The answer must consist of every line from the data that holds the string "font".

********

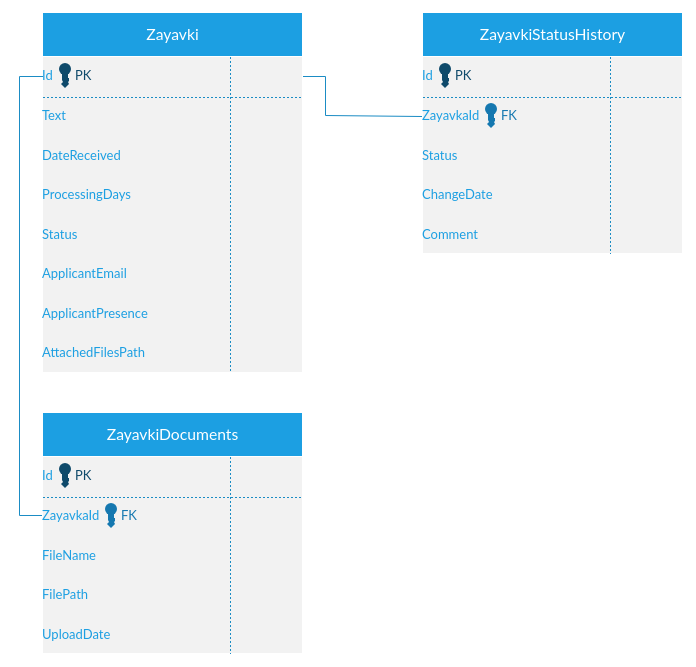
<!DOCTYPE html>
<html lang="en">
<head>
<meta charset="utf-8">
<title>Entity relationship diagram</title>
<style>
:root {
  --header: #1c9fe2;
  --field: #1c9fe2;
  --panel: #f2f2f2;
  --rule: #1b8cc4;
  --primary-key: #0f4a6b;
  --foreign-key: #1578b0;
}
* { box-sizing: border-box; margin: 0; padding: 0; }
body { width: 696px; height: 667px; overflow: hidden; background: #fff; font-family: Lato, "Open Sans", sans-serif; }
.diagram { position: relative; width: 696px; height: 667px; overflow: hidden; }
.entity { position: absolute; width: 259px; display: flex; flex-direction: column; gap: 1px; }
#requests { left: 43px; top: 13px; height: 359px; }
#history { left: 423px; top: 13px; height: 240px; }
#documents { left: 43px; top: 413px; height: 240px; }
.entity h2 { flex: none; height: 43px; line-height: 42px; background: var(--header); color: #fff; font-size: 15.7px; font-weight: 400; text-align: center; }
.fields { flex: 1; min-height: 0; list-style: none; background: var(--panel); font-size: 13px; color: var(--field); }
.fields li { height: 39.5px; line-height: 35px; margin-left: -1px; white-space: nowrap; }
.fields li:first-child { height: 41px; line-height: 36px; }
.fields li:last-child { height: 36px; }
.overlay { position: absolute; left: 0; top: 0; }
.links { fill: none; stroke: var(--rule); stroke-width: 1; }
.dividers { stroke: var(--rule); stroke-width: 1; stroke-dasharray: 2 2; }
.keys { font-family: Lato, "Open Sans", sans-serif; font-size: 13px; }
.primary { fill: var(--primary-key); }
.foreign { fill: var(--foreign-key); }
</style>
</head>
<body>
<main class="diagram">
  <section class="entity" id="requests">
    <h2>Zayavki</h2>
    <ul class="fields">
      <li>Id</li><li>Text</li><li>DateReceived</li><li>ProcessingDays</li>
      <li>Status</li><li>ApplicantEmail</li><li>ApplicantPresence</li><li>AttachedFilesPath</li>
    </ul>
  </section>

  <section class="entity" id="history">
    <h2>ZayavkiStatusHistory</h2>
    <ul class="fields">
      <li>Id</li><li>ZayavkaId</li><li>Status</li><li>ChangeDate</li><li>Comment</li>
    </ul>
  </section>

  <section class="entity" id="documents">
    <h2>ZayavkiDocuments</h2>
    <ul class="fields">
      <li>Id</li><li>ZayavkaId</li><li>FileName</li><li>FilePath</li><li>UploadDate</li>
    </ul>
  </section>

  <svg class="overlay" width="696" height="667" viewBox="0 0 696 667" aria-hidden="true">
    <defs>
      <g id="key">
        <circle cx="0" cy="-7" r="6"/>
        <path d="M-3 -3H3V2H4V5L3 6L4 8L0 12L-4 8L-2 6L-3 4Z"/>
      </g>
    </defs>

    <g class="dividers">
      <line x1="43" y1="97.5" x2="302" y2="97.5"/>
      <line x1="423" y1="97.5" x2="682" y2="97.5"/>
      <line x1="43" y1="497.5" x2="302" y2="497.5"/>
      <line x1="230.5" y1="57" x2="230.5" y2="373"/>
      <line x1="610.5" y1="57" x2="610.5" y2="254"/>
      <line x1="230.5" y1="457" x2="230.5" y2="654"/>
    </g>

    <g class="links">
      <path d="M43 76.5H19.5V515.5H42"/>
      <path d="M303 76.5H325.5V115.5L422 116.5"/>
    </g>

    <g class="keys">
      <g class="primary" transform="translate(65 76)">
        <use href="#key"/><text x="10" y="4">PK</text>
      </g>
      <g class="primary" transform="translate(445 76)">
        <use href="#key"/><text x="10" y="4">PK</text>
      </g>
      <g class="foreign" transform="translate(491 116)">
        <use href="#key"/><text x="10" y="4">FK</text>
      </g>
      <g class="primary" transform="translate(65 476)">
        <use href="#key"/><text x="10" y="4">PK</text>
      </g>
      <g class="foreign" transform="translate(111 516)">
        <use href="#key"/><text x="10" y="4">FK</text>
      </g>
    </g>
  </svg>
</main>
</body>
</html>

********

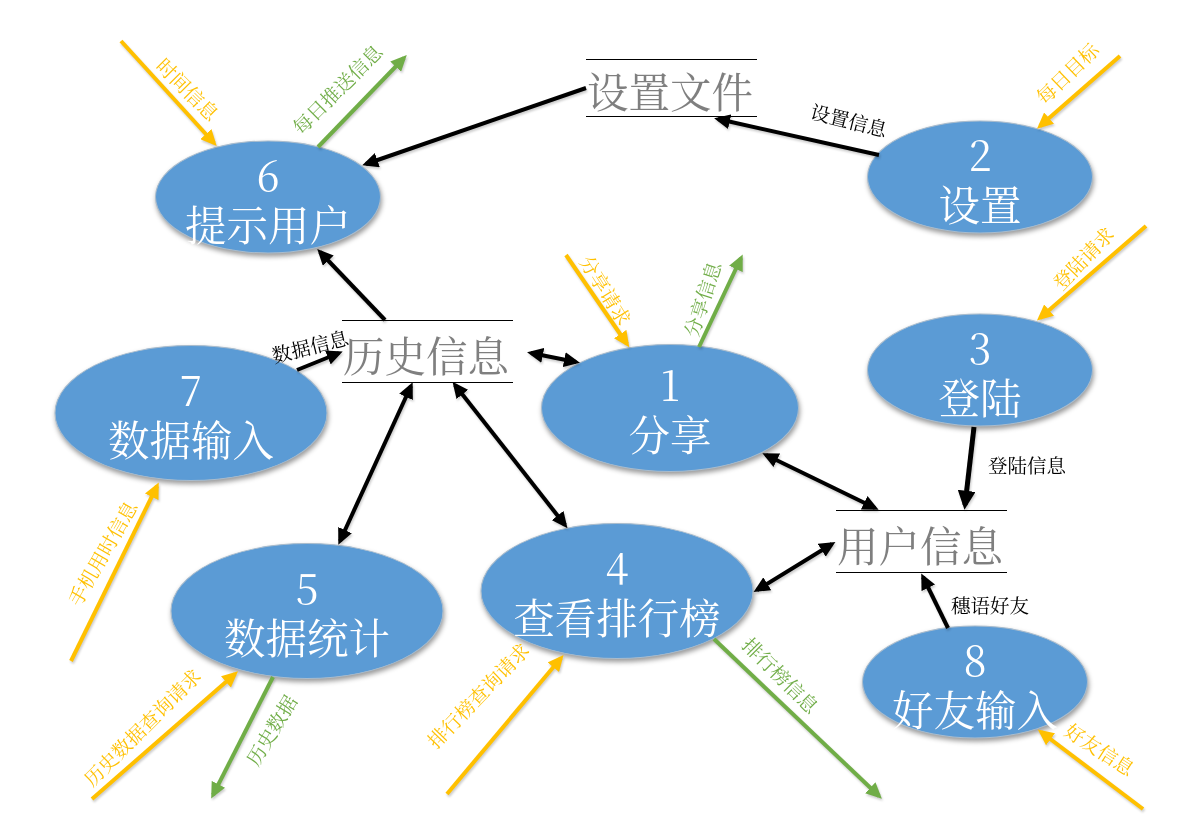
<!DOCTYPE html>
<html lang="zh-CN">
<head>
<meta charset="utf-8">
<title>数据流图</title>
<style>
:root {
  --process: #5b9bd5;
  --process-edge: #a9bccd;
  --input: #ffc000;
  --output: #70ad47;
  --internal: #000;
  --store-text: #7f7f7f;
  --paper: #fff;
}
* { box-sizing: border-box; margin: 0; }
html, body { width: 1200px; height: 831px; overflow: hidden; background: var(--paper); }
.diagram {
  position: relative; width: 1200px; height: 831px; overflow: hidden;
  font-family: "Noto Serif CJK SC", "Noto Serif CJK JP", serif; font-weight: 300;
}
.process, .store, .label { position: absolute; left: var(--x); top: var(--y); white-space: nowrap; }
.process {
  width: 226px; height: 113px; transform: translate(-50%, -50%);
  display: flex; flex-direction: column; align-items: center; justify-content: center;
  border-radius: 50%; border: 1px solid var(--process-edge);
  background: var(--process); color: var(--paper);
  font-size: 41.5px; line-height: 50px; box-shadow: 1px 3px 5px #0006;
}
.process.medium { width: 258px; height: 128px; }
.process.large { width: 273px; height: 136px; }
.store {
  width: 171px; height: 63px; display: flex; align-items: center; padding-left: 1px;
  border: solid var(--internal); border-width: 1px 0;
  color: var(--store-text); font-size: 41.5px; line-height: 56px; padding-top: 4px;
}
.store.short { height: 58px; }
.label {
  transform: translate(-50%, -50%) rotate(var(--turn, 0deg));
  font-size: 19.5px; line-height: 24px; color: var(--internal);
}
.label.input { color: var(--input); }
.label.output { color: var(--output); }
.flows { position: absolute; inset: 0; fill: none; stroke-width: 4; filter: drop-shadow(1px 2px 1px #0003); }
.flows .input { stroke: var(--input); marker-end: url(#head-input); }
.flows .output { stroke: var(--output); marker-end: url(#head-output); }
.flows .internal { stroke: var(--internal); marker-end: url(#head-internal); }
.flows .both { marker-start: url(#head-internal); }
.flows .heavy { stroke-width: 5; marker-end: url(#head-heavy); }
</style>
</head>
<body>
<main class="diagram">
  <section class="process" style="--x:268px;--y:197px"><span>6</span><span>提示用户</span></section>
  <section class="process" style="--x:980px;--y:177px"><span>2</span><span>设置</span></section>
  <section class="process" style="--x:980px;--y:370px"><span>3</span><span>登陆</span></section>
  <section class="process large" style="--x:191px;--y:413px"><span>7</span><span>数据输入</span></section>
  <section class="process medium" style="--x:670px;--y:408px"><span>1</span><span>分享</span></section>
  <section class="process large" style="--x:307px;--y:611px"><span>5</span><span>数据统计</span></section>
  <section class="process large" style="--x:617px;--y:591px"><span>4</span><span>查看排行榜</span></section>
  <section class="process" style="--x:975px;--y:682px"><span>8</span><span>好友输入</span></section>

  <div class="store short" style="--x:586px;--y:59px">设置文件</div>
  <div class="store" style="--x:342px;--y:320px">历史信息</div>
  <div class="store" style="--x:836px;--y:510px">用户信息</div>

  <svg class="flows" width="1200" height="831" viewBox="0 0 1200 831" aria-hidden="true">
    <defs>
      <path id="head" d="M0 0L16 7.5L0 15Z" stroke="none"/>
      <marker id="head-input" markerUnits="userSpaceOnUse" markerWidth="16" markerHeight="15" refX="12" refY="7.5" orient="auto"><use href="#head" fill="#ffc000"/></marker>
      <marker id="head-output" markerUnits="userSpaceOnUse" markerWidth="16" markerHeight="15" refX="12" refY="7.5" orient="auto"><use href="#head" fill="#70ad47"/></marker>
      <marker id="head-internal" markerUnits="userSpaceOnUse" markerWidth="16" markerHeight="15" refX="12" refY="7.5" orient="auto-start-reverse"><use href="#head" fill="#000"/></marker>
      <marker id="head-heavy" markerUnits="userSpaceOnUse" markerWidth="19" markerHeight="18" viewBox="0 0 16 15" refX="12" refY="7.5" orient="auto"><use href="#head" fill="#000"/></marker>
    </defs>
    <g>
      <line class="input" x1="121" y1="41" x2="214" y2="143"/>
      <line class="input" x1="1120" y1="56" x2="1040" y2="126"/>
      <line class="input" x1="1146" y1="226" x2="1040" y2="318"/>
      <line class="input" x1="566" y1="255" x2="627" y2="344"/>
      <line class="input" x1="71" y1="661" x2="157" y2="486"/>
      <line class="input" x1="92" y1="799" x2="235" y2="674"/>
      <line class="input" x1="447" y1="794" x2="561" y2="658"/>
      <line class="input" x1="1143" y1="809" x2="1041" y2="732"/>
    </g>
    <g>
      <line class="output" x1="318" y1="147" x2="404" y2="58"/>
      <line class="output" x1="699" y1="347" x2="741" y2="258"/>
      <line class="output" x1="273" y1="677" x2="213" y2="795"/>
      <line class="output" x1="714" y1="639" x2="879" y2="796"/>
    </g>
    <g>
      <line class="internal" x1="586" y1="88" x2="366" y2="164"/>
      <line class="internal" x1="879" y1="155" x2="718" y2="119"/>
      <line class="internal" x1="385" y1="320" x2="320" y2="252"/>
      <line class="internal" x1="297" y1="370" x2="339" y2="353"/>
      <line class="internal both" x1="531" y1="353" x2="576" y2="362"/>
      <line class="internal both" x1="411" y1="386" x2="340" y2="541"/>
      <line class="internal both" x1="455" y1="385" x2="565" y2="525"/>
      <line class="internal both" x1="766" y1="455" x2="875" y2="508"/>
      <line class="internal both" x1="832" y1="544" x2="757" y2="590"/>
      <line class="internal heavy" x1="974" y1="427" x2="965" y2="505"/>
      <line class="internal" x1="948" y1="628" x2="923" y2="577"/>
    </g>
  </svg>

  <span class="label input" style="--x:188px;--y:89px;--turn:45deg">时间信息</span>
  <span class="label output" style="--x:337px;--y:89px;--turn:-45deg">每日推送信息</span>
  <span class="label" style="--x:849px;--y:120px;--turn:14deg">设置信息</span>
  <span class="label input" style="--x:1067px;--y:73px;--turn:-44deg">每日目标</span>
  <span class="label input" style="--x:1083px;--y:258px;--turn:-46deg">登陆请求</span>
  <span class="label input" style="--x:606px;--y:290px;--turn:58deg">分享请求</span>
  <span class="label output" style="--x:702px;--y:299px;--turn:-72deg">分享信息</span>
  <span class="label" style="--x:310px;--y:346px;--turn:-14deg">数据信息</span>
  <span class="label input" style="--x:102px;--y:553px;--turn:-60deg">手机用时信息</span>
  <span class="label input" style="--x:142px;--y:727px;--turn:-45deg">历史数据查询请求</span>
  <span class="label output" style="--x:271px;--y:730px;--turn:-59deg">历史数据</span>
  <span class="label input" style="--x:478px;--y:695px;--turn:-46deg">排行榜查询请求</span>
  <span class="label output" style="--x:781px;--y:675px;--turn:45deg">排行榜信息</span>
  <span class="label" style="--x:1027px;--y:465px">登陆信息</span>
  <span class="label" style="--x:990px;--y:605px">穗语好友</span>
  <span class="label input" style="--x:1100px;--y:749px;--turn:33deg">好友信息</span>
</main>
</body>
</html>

********

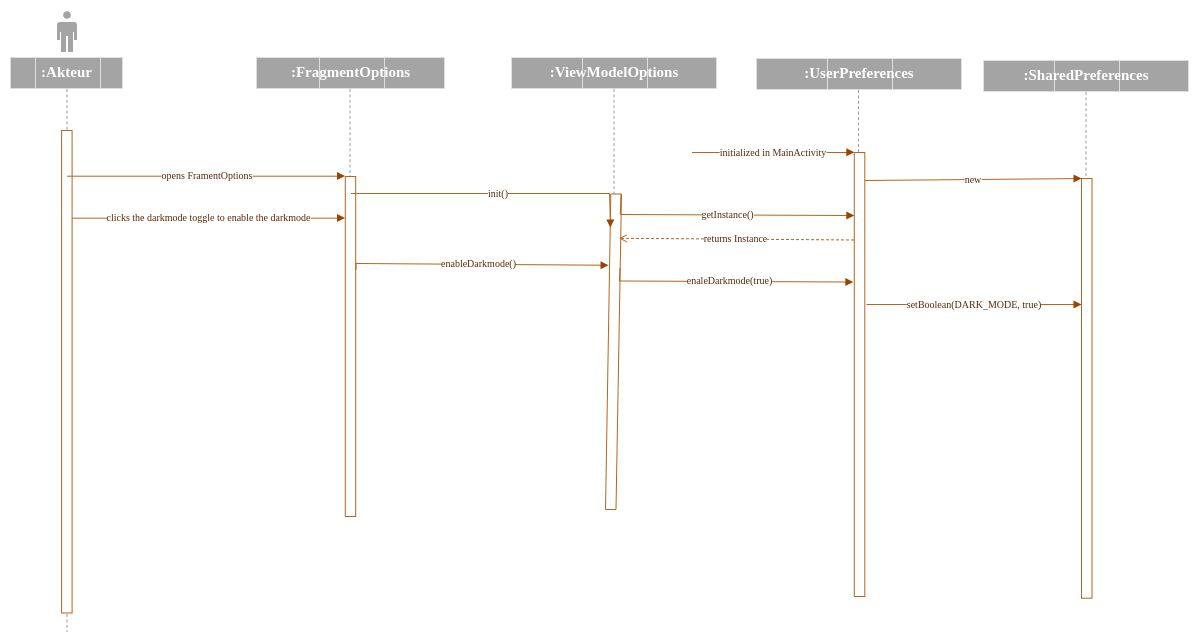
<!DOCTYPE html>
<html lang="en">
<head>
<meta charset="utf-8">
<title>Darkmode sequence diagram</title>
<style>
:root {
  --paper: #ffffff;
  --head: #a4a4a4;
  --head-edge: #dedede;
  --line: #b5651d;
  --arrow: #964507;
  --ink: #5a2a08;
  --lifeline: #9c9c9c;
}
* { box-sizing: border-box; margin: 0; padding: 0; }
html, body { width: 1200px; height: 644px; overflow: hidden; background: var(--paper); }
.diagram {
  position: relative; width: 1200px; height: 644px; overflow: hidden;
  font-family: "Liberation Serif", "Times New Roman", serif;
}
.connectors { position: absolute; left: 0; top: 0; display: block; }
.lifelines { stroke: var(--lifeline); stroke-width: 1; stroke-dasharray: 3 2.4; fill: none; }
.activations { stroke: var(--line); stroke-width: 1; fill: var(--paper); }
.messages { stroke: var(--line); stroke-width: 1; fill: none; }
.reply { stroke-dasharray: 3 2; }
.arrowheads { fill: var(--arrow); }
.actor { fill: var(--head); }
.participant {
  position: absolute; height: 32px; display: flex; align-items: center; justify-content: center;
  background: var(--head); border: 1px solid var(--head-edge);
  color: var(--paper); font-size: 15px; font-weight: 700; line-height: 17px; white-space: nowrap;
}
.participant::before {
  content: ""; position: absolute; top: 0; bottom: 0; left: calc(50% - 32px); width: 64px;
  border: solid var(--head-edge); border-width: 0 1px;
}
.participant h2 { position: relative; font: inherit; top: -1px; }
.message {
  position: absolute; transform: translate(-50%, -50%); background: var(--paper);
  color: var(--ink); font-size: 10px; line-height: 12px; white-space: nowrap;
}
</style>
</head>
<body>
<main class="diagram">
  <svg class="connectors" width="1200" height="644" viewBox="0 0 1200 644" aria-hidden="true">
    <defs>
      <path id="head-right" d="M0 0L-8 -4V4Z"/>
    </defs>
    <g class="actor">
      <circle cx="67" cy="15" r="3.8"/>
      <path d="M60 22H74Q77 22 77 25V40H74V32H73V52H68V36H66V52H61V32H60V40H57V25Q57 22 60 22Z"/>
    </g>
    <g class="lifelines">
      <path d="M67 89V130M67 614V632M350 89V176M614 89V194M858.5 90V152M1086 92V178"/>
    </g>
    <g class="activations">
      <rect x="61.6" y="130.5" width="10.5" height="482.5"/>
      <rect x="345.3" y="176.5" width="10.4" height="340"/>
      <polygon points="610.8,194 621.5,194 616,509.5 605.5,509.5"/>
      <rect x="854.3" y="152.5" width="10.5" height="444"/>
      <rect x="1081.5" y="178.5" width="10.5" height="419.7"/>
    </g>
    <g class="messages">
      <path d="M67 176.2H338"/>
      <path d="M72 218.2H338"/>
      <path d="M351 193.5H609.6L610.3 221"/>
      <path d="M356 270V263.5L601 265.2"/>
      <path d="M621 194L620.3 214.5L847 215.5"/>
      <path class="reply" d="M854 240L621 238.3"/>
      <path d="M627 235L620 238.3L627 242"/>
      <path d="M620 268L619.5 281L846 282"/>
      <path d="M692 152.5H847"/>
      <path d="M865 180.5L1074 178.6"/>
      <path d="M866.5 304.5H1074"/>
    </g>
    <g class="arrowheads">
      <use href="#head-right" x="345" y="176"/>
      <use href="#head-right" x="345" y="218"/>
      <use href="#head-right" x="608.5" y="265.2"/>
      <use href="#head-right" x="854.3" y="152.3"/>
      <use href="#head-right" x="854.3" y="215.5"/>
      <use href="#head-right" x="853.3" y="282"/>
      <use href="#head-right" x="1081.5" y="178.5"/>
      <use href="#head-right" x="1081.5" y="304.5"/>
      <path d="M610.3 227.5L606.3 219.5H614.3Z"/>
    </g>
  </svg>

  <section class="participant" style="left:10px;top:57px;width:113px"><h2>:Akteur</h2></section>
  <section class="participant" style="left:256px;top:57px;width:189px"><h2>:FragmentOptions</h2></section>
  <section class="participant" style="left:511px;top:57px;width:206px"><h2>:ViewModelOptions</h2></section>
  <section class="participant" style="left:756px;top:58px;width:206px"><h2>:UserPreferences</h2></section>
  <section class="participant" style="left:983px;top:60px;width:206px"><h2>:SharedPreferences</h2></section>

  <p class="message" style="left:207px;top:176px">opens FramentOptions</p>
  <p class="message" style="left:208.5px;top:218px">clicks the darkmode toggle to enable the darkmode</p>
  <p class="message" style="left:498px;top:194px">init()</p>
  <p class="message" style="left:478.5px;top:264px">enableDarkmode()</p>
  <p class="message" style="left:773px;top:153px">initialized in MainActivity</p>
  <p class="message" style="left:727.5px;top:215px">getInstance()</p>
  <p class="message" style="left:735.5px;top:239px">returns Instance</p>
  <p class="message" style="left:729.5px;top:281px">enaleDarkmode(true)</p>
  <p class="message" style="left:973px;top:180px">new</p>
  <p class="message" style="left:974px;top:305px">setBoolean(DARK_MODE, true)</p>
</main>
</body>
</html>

********

■ Response
body { width: 696px; height: 667px; overflow: hidden; background: #fff; font-family: Lato, "Open Sans", sans-serif; }
.entity h2 { flex: none; height: 43px; line-height: 42px; background: var(--header); color: #fff; font-size: 15.7px; font-weight: 400; text-align: center; }
.fields { flex: 1; min-height: 0; list-style: none; background: var(--panel); font-size: 13px; color: var(--field); }
.keys { font-family: Lato, "Open Sans", sans-serif; font-size: 13px; }
  font-family: "Noto Serif CJK SC", "Noto Serif CJK JP", serif; font-weight: 300;
  font-size: 41.5px; line-height: 50px; box-shadow: 1px 3px 5px #0006;
  color: var(--store-text); font-size: 41.5px; line-height: 56px; padding-top: 4px;
  font-size: 19.5px; line-height: 24px; color: var(--internal);
  font-family: "Liberation Serif", "Times New Roman", serif;
  color: var(--paper); font-size: 15px; font-weight: 700; line-height: 17px; white-space: nowrap;
.participant h2 { position: relative; font: inherit; top: -1px; }
  color: var(--ink); font-size: 10px; line-height: 12px; white-space: nowrap;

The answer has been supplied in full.